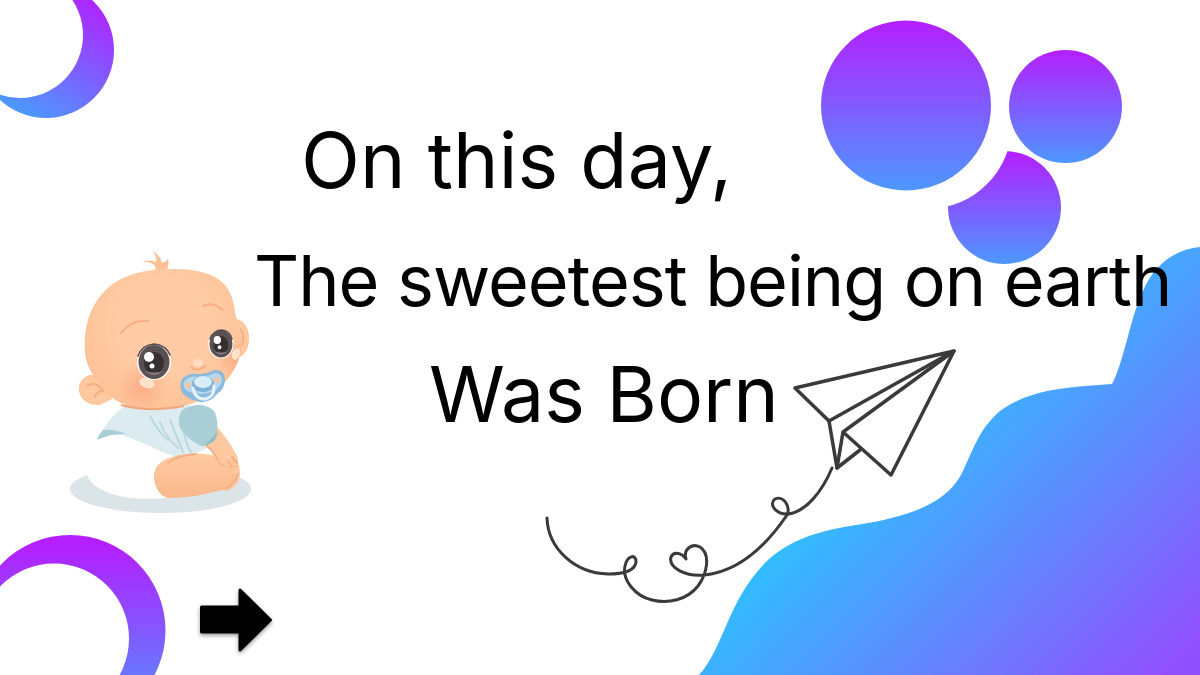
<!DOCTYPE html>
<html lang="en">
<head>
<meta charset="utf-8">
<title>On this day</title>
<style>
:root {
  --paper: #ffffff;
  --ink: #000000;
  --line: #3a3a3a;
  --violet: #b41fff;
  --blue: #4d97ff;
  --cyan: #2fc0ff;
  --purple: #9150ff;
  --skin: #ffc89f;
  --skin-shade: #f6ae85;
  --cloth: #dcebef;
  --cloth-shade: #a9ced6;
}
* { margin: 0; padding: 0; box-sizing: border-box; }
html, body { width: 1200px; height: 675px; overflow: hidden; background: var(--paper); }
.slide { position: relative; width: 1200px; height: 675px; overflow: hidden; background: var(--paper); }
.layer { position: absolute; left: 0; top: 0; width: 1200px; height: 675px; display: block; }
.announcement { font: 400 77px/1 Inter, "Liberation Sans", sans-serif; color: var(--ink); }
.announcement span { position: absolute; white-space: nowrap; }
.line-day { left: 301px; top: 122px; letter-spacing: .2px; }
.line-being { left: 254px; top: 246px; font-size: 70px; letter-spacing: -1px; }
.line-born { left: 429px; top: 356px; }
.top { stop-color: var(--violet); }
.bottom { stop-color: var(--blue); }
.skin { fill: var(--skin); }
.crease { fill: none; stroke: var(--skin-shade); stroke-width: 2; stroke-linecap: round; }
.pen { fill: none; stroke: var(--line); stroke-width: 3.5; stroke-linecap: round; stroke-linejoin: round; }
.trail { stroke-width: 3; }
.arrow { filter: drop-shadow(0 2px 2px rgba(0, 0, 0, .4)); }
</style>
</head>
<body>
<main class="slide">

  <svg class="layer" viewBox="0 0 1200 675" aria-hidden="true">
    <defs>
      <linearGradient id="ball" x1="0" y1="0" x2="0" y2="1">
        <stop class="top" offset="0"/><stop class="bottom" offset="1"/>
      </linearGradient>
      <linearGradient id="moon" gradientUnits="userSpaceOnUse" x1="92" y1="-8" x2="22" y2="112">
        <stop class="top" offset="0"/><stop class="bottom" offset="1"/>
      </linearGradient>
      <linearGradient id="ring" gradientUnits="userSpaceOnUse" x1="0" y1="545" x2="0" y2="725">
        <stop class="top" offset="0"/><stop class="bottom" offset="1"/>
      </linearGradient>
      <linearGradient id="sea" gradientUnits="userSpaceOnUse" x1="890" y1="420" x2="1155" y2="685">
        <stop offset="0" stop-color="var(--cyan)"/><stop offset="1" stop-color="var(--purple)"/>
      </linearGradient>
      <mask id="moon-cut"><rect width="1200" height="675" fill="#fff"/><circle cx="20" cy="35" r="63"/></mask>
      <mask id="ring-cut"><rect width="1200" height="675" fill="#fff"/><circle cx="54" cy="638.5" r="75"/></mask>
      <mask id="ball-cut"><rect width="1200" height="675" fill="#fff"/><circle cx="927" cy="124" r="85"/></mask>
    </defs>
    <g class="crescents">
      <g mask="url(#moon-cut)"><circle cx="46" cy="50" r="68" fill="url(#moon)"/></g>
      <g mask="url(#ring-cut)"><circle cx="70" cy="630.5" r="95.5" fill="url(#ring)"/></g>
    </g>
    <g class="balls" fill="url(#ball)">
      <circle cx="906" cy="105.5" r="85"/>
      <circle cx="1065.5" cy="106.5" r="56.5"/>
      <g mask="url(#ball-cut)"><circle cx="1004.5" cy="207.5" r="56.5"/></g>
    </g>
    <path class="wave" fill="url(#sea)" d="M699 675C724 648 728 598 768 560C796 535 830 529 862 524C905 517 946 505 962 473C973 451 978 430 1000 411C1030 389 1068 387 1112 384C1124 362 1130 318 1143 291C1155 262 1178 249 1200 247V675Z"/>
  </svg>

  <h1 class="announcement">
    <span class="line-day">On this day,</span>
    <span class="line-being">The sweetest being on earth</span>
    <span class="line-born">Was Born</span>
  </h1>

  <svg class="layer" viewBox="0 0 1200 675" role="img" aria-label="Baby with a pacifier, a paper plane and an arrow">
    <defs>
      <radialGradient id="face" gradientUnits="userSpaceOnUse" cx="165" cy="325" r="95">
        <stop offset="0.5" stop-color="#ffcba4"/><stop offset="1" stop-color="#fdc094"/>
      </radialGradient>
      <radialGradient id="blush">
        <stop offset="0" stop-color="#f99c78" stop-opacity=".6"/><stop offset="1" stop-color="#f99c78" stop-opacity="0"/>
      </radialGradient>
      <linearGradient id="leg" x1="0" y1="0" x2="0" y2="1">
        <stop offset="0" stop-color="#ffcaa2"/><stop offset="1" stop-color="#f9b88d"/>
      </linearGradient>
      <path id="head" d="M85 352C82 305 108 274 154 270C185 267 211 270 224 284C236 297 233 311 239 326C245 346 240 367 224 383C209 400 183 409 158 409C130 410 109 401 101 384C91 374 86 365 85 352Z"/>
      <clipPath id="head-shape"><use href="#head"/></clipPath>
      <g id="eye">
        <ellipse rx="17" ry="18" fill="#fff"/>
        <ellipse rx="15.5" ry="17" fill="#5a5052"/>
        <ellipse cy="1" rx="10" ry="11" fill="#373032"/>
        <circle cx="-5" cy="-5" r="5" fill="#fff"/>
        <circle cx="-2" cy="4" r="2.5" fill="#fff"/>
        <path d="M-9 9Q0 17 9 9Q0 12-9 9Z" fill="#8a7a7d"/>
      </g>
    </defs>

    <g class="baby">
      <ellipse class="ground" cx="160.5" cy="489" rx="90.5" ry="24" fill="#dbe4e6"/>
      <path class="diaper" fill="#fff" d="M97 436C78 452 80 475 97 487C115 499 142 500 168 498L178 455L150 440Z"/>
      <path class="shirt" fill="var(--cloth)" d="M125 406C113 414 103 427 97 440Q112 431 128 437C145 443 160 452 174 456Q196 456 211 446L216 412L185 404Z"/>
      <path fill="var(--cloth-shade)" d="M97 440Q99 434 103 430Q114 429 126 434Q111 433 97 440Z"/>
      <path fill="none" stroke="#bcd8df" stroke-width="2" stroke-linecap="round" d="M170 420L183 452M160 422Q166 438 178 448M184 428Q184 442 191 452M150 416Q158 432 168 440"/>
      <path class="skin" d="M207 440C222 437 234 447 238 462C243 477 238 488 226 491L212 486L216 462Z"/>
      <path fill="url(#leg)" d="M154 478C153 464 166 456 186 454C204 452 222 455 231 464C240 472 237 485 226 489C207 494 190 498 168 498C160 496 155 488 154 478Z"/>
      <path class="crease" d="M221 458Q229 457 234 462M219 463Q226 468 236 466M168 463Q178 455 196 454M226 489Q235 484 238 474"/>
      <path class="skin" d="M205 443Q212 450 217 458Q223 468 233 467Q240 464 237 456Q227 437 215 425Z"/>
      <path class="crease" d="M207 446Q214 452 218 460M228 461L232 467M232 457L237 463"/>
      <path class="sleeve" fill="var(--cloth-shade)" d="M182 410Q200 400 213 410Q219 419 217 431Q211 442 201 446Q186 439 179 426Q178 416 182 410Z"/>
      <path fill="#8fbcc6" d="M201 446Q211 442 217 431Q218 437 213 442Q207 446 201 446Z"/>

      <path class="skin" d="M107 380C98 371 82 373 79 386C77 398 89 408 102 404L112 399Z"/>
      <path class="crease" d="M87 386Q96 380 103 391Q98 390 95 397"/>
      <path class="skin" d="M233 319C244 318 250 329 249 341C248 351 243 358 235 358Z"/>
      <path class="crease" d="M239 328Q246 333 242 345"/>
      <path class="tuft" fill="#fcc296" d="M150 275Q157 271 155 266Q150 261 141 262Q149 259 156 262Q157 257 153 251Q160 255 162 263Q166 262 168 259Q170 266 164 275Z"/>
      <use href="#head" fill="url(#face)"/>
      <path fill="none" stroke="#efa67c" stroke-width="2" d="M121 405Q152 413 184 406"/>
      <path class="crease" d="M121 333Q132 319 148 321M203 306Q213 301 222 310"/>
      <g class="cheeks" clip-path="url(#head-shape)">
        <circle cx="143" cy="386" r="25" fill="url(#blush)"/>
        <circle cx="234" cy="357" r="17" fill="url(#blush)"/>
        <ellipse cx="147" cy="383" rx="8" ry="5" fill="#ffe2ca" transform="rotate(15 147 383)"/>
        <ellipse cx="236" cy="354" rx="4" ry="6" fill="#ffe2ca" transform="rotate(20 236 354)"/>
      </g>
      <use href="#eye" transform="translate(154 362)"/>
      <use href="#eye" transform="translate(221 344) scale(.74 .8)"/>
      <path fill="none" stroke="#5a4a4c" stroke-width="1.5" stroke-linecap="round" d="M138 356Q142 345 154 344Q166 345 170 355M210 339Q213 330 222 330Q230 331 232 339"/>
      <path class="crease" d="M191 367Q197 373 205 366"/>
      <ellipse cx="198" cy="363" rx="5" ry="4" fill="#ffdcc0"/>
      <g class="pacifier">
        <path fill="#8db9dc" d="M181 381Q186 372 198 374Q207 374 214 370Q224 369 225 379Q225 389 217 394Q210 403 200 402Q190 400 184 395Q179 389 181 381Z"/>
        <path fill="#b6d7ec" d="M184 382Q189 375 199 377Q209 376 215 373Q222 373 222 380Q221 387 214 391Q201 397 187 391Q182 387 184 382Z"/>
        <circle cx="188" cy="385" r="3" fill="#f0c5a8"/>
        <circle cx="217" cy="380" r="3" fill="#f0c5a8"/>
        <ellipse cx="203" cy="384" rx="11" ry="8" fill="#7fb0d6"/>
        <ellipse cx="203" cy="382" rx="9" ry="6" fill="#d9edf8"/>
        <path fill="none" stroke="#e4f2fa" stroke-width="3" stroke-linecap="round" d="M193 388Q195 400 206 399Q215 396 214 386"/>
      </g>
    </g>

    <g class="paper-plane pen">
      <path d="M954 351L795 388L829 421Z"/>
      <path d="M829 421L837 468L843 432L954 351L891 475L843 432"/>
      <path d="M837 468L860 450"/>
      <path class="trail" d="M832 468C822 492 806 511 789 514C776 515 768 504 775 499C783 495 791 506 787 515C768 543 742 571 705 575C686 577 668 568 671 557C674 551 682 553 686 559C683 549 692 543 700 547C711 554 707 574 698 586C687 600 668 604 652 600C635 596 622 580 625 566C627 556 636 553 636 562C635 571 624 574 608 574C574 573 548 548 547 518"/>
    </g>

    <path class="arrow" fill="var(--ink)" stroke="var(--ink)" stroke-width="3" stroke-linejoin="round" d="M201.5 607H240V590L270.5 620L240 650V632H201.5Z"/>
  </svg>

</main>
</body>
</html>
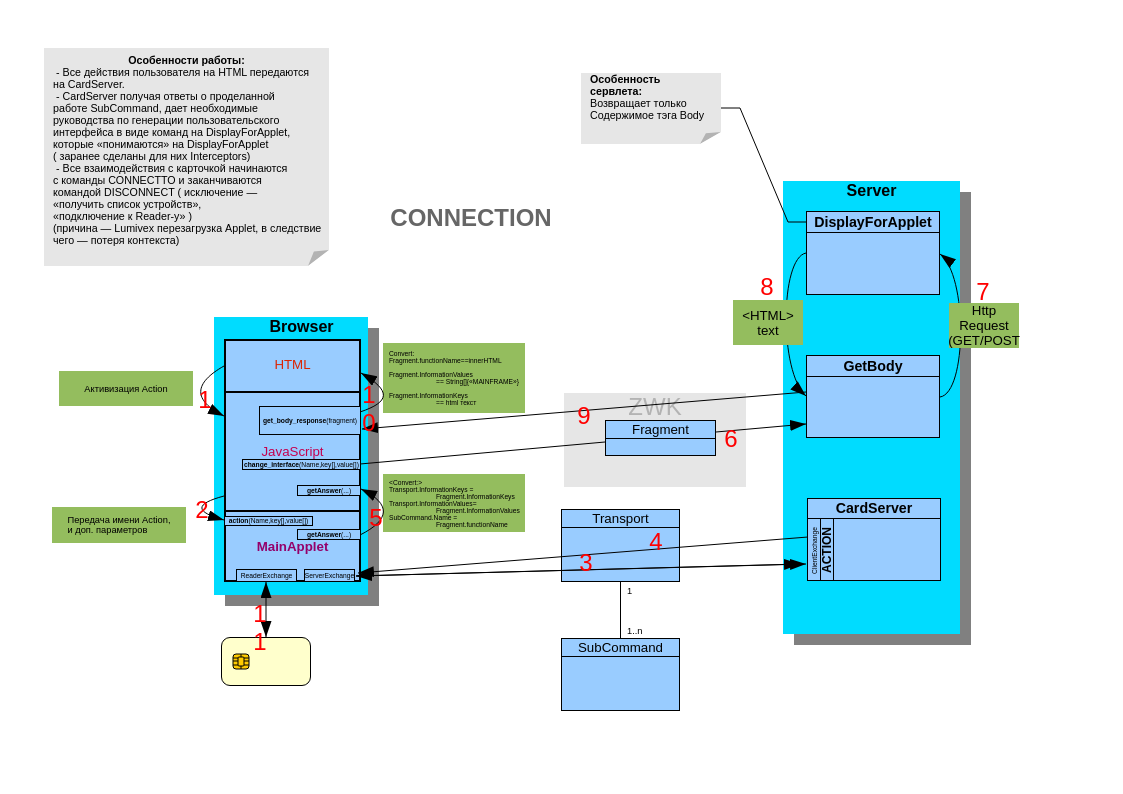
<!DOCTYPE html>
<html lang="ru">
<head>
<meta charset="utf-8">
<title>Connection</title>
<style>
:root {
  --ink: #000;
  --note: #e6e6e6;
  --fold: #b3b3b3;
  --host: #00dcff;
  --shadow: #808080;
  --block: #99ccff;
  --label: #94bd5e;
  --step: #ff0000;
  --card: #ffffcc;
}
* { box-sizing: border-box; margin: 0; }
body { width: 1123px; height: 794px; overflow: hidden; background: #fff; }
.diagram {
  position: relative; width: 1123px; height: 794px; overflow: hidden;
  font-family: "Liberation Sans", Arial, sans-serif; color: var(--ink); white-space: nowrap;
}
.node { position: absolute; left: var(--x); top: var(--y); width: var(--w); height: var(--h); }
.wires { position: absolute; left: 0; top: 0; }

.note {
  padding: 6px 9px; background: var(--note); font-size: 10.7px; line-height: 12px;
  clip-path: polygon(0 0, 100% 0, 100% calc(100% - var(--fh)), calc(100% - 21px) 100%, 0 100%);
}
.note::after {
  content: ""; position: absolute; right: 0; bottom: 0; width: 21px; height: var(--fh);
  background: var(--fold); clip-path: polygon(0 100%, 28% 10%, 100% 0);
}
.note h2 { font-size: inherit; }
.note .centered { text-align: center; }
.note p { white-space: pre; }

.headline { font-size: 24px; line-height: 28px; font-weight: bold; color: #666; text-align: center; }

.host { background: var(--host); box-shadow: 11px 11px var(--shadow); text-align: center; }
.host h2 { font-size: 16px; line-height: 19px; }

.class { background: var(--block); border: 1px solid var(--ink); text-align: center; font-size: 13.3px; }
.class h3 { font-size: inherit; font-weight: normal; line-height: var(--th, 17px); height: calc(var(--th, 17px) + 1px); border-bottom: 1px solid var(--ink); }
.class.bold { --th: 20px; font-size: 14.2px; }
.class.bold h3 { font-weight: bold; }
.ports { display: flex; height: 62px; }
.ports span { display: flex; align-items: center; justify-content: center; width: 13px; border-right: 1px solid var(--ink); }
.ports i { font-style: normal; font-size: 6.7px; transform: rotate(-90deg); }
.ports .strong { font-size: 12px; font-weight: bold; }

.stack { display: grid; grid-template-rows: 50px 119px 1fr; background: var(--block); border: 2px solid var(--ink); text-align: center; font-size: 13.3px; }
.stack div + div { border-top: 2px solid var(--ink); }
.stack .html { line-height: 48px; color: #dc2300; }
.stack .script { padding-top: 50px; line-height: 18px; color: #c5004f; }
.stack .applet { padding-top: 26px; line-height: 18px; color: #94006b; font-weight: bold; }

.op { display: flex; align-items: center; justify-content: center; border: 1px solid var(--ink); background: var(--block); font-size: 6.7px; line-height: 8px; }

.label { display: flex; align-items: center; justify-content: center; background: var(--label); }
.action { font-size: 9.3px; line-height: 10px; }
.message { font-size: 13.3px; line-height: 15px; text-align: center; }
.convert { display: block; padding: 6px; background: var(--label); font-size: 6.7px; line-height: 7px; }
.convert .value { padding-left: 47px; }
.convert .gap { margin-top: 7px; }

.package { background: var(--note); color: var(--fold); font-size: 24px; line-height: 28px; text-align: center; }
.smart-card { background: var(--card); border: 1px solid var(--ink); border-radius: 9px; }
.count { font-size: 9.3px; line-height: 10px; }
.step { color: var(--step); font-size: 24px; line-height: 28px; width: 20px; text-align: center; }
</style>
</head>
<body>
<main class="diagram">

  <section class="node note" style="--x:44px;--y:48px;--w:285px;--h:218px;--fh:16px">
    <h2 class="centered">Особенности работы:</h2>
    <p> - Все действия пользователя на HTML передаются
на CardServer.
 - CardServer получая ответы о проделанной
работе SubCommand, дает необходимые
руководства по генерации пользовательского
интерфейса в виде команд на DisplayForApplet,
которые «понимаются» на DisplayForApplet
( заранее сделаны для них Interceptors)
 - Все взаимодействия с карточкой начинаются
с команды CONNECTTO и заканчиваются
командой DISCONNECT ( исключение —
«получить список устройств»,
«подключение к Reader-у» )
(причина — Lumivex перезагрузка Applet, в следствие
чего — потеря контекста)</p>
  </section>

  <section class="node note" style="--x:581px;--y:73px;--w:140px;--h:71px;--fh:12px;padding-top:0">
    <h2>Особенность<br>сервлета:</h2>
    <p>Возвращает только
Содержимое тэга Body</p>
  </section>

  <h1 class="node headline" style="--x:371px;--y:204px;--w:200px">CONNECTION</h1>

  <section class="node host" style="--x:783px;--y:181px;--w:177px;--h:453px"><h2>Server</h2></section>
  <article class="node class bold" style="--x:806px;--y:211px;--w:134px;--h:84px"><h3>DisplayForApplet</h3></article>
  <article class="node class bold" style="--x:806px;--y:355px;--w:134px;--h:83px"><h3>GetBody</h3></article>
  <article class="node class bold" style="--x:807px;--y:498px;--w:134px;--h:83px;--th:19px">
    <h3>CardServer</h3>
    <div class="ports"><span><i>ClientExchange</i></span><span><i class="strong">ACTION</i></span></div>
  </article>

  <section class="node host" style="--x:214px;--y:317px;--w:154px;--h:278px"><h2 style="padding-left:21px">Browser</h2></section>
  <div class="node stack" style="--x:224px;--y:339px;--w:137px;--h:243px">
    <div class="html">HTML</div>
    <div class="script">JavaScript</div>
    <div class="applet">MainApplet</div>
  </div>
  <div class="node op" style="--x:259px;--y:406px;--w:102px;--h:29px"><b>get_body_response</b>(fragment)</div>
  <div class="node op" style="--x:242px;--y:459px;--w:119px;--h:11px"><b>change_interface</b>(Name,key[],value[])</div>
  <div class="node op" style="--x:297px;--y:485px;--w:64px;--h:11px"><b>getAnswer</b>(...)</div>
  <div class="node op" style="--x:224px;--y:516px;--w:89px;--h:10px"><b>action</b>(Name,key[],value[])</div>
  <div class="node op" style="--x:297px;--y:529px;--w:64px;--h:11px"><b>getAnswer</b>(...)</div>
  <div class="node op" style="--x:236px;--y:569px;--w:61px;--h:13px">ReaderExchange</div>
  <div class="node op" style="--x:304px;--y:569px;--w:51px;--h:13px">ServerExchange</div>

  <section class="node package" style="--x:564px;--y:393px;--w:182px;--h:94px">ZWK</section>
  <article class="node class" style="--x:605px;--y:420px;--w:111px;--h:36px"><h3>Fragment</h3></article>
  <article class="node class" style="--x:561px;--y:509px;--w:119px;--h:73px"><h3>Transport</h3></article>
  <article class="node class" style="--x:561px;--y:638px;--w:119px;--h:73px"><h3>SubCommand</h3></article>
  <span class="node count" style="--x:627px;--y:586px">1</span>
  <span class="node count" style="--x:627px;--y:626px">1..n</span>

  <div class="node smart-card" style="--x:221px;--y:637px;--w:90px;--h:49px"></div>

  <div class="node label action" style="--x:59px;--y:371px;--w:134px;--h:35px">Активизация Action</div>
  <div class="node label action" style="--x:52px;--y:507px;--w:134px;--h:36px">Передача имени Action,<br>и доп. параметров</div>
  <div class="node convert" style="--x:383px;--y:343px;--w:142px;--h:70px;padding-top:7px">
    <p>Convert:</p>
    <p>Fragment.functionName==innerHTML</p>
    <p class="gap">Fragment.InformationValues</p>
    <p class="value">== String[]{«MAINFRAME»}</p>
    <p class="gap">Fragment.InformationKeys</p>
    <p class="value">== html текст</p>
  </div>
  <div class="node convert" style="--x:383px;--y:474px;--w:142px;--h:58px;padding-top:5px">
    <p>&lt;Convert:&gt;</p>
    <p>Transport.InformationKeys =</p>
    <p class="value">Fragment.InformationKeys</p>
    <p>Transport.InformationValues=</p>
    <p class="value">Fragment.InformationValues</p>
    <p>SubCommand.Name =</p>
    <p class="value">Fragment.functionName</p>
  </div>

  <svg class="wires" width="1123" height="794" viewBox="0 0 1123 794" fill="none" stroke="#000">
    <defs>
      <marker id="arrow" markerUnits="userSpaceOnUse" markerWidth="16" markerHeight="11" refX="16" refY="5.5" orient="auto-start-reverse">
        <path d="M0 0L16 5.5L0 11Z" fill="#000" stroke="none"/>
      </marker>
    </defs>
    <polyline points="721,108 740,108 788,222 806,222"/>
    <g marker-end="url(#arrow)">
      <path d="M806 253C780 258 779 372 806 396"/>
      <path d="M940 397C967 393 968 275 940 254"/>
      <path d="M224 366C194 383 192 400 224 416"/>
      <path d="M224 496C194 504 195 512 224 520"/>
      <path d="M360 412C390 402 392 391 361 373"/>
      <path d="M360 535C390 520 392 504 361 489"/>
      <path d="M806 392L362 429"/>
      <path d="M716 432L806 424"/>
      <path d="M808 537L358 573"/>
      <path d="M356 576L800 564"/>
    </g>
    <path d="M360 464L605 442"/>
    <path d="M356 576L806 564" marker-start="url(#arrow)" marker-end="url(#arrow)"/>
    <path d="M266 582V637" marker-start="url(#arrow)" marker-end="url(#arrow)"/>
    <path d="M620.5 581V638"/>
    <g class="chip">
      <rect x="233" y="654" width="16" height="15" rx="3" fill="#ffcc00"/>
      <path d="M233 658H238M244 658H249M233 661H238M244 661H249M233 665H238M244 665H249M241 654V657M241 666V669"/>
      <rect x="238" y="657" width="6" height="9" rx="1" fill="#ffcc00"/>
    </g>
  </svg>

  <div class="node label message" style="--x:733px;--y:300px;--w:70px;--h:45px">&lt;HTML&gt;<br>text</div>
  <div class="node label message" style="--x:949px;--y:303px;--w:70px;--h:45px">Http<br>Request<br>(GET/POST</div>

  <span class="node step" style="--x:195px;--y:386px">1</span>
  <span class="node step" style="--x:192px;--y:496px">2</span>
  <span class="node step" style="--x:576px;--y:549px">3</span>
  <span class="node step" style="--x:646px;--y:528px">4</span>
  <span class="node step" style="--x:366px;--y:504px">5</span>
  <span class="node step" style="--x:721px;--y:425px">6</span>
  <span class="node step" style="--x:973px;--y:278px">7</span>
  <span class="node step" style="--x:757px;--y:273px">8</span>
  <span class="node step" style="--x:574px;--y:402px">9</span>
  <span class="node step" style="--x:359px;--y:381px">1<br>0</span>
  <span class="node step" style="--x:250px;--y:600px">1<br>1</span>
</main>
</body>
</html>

> _WORK ITEM_
Keep the pictures out and repeat exactly the lines from the beginning of the data through the line that contains "--cloth-shade: #a9ced6;", both ends included.

> _RESPONSE_
<!DOCTYPE html>
<html lang="en">
<head>
<meta charset="utf-8">
<title>On this day</title>
<style>
:root {
  --paper: #ffffff;
  --ink: #000000;
  --line: #3a3a3a;
  --violet: #b41fff;
  --blue: #4d97ff;
  --cyan: #2fc0ff;
  --purple: #9150ff;
  --skin: #ffc89f;
  --skin-shade: #f6ae85;
  --cloth: #dcebef;
  --cloth-shade: #a9ced6;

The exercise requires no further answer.